**PROVIDED RECORDS:**
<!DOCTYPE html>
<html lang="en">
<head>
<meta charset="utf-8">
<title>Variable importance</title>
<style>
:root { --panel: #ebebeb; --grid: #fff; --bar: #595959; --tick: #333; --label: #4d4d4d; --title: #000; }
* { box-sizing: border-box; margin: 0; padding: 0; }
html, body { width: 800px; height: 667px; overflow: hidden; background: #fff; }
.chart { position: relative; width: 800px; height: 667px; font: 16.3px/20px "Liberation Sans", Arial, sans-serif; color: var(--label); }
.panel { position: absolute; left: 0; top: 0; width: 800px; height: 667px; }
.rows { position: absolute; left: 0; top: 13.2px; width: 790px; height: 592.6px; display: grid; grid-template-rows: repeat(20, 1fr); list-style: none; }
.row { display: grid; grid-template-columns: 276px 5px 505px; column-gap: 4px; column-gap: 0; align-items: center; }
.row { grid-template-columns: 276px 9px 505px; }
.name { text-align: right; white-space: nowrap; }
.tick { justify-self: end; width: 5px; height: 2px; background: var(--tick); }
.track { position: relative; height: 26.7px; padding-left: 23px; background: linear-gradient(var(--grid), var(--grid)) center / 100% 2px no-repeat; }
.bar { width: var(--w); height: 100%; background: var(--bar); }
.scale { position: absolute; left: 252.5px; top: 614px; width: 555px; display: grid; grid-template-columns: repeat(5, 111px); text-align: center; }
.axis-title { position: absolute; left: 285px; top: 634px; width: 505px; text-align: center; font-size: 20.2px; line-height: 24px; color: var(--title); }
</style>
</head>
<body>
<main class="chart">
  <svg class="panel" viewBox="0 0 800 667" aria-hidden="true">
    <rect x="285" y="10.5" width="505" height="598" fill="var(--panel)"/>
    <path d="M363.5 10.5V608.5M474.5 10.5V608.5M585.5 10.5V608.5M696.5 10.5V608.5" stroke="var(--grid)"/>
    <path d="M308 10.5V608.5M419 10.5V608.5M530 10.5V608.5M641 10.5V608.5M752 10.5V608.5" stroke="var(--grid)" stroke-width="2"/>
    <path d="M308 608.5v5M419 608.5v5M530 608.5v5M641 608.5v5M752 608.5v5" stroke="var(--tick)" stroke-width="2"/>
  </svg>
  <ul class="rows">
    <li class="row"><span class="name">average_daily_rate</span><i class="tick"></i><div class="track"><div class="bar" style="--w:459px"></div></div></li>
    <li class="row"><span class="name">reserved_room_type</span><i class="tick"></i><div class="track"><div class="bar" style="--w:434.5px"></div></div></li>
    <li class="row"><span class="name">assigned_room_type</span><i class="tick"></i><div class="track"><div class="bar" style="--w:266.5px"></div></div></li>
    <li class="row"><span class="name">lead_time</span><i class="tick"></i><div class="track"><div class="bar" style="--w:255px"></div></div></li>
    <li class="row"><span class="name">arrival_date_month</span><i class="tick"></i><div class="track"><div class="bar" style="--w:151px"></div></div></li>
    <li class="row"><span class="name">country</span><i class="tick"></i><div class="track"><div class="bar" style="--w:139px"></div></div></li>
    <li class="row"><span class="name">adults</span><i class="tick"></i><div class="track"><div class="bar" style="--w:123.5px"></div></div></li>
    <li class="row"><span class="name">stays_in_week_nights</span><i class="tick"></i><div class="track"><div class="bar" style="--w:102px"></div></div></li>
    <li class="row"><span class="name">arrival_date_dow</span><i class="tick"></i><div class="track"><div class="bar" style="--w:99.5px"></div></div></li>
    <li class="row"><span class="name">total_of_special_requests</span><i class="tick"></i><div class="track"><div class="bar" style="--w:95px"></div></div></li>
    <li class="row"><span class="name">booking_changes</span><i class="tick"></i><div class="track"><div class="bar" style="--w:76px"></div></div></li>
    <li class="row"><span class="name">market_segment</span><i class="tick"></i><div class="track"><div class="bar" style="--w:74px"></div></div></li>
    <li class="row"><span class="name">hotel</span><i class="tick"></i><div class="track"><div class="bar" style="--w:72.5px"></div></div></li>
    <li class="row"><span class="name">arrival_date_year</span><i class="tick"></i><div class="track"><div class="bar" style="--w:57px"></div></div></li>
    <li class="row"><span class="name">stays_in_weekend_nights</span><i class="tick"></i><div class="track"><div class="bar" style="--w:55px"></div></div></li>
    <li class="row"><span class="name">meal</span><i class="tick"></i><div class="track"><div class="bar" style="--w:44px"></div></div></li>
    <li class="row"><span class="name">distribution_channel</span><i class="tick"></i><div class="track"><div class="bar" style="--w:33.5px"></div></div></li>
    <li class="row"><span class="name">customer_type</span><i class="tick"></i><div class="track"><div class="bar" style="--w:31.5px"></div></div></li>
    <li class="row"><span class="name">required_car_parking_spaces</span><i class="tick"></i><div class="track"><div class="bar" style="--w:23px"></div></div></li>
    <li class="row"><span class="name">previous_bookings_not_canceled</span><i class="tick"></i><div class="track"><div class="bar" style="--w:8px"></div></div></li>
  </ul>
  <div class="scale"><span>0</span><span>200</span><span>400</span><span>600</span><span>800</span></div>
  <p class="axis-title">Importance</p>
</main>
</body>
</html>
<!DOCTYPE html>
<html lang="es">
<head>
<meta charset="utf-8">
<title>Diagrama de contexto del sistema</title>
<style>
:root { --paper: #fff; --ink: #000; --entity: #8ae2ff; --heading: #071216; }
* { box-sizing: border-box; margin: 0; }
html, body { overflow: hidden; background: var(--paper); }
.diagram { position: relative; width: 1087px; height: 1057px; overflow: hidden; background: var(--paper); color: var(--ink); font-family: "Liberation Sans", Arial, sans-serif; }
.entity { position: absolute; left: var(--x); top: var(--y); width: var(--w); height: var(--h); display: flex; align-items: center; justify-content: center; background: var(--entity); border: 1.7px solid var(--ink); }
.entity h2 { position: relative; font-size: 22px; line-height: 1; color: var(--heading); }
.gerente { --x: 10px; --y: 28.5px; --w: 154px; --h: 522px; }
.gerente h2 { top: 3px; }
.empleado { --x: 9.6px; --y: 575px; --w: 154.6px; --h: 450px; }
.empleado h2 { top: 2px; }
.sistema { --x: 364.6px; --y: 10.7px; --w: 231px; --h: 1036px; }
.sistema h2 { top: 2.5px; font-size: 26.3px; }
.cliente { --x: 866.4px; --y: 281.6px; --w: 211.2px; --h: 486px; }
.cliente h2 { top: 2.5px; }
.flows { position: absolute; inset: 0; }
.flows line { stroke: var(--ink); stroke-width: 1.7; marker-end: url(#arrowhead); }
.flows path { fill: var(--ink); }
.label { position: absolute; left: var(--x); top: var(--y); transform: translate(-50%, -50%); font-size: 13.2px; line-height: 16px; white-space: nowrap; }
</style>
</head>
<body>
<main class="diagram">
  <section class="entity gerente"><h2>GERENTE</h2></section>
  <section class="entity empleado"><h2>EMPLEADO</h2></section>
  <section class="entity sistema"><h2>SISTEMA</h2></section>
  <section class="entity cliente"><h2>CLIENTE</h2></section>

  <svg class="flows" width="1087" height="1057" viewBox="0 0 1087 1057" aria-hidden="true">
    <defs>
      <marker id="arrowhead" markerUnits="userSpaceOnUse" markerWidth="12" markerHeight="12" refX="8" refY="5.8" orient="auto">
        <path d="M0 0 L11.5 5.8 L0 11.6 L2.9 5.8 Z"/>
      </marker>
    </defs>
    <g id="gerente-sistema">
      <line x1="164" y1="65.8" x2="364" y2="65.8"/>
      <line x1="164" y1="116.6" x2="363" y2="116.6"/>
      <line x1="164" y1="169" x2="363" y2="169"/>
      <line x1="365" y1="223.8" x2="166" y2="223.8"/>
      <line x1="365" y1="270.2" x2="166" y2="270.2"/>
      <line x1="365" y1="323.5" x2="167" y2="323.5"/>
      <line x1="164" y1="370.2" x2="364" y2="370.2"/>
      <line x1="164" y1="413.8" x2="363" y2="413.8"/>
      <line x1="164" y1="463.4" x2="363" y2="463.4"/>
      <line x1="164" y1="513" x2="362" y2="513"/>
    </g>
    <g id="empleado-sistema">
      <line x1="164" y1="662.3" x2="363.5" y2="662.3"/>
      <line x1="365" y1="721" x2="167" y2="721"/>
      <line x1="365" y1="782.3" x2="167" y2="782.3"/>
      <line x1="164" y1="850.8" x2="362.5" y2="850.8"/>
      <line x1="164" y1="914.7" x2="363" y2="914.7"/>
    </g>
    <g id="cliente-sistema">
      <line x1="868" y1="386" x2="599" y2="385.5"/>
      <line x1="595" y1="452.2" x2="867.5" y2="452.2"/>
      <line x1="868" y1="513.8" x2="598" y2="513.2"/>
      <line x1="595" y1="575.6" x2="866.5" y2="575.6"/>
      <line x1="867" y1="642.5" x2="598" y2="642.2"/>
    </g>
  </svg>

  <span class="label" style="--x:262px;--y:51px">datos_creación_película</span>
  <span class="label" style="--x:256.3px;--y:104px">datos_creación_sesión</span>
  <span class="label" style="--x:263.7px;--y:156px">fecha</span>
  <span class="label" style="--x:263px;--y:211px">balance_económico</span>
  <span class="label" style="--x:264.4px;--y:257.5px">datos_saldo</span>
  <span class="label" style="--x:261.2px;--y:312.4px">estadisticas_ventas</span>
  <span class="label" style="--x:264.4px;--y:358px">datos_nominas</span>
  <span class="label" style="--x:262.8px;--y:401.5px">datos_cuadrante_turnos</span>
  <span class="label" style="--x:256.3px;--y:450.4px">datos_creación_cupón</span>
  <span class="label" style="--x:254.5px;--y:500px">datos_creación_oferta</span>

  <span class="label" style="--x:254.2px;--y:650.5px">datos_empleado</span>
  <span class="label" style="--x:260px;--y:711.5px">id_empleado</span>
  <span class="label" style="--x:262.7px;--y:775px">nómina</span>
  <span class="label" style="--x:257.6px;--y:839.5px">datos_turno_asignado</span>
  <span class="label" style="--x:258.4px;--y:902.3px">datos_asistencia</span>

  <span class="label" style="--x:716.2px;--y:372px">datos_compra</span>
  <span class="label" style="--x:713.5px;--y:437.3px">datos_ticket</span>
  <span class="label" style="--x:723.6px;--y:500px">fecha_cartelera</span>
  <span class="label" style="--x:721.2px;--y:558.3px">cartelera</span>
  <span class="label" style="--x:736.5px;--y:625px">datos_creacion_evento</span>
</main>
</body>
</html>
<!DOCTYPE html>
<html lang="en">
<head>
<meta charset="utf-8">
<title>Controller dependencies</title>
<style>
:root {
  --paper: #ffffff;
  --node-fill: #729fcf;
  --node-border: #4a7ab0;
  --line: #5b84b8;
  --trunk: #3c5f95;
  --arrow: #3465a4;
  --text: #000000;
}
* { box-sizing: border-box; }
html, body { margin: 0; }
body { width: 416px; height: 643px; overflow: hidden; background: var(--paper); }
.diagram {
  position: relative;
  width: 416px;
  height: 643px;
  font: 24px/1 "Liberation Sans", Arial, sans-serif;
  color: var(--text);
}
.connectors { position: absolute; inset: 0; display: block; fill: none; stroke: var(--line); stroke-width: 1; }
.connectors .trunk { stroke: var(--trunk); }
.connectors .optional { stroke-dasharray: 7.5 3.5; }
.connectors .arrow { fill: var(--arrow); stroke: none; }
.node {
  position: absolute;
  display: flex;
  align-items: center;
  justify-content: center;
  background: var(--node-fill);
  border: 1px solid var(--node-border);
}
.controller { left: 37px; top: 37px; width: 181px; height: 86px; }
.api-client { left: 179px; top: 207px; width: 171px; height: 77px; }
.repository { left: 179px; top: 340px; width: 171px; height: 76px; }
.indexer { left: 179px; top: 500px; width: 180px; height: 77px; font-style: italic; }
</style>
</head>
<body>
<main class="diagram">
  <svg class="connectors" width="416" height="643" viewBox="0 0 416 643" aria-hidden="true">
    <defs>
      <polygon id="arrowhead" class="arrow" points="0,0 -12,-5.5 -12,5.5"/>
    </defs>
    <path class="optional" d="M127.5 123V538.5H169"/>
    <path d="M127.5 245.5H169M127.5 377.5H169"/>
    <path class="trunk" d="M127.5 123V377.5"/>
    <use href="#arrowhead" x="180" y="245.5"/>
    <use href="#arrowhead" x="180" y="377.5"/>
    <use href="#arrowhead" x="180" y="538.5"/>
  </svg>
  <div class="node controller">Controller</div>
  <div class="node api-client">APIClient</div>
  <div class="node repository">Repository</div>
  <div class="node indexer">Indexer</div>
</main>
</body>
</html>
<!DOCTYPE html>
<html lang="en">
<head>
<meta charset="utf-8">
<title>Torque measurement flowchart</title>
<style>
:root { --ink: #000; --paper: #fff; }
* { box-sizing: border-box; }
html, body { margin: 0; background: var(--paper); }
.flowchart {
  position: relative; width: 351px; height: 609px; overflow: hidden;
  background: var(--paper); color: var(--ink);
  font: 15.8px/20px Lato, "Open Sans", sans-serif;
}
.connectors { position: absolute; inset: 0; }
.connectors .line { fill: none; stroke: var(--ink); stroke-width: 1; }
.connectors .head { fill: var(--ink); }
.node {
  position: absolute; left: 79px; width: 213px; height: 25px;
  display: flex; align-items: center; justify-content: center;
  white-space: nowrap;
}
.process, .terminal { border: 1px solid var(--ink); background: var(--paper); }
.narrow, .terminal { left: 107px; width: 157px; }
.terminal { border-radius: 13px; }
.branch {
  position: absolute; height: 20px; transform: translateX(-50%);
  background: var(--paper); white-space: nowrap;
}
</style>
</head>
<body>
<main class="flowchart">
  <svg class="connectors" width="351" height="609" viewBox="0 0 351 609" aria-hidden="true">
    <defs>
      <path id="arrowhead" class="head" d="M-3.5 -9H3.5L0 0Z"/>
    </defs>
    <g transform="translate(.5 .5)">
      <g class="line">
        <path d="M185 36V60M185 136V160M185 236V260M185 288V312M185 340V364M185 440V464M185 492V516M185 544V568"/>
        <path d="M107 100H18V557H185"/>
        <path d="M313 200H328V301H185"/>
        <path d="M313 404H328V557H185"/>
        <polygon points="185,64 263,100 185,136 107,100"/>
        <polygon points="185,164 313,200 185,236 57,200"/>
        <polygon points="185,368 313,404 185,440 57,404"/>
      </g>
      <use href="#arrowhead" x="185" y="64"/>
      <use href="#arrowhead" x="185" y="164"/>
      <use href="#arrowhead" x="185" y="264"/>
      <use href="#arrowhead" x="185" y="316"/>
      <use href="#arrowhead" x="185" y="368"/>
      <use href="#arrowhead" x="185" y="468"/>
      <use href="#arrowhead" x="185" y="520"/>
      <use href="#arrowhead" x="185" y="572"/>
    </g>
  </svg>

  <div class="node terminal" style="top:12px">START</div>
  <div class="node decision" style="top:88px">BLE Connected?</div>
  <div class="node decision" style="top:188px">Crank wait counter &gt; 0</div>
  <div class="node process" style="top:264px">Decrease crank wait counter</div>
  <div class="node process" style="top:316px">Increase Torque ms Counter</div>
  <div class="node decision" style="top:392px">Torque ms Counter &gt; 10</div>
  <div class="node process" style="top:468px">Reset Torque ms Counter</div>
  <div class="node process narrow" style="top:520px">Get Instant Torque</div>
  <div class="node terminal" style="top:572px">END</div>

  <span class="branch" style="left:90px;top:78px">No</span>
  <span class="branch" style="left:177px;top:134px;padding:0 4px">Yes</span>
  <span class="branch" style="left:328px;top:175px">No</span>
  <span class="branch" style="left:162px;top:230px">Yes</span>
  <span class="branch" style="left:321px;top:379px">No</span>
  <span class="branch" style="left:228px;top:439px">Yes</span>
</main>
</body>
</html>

**TASK BRIEF:** Please give, as a single number with nothing added, the count of lines in the records that contain the word "fill".

**SOLUTION:** 8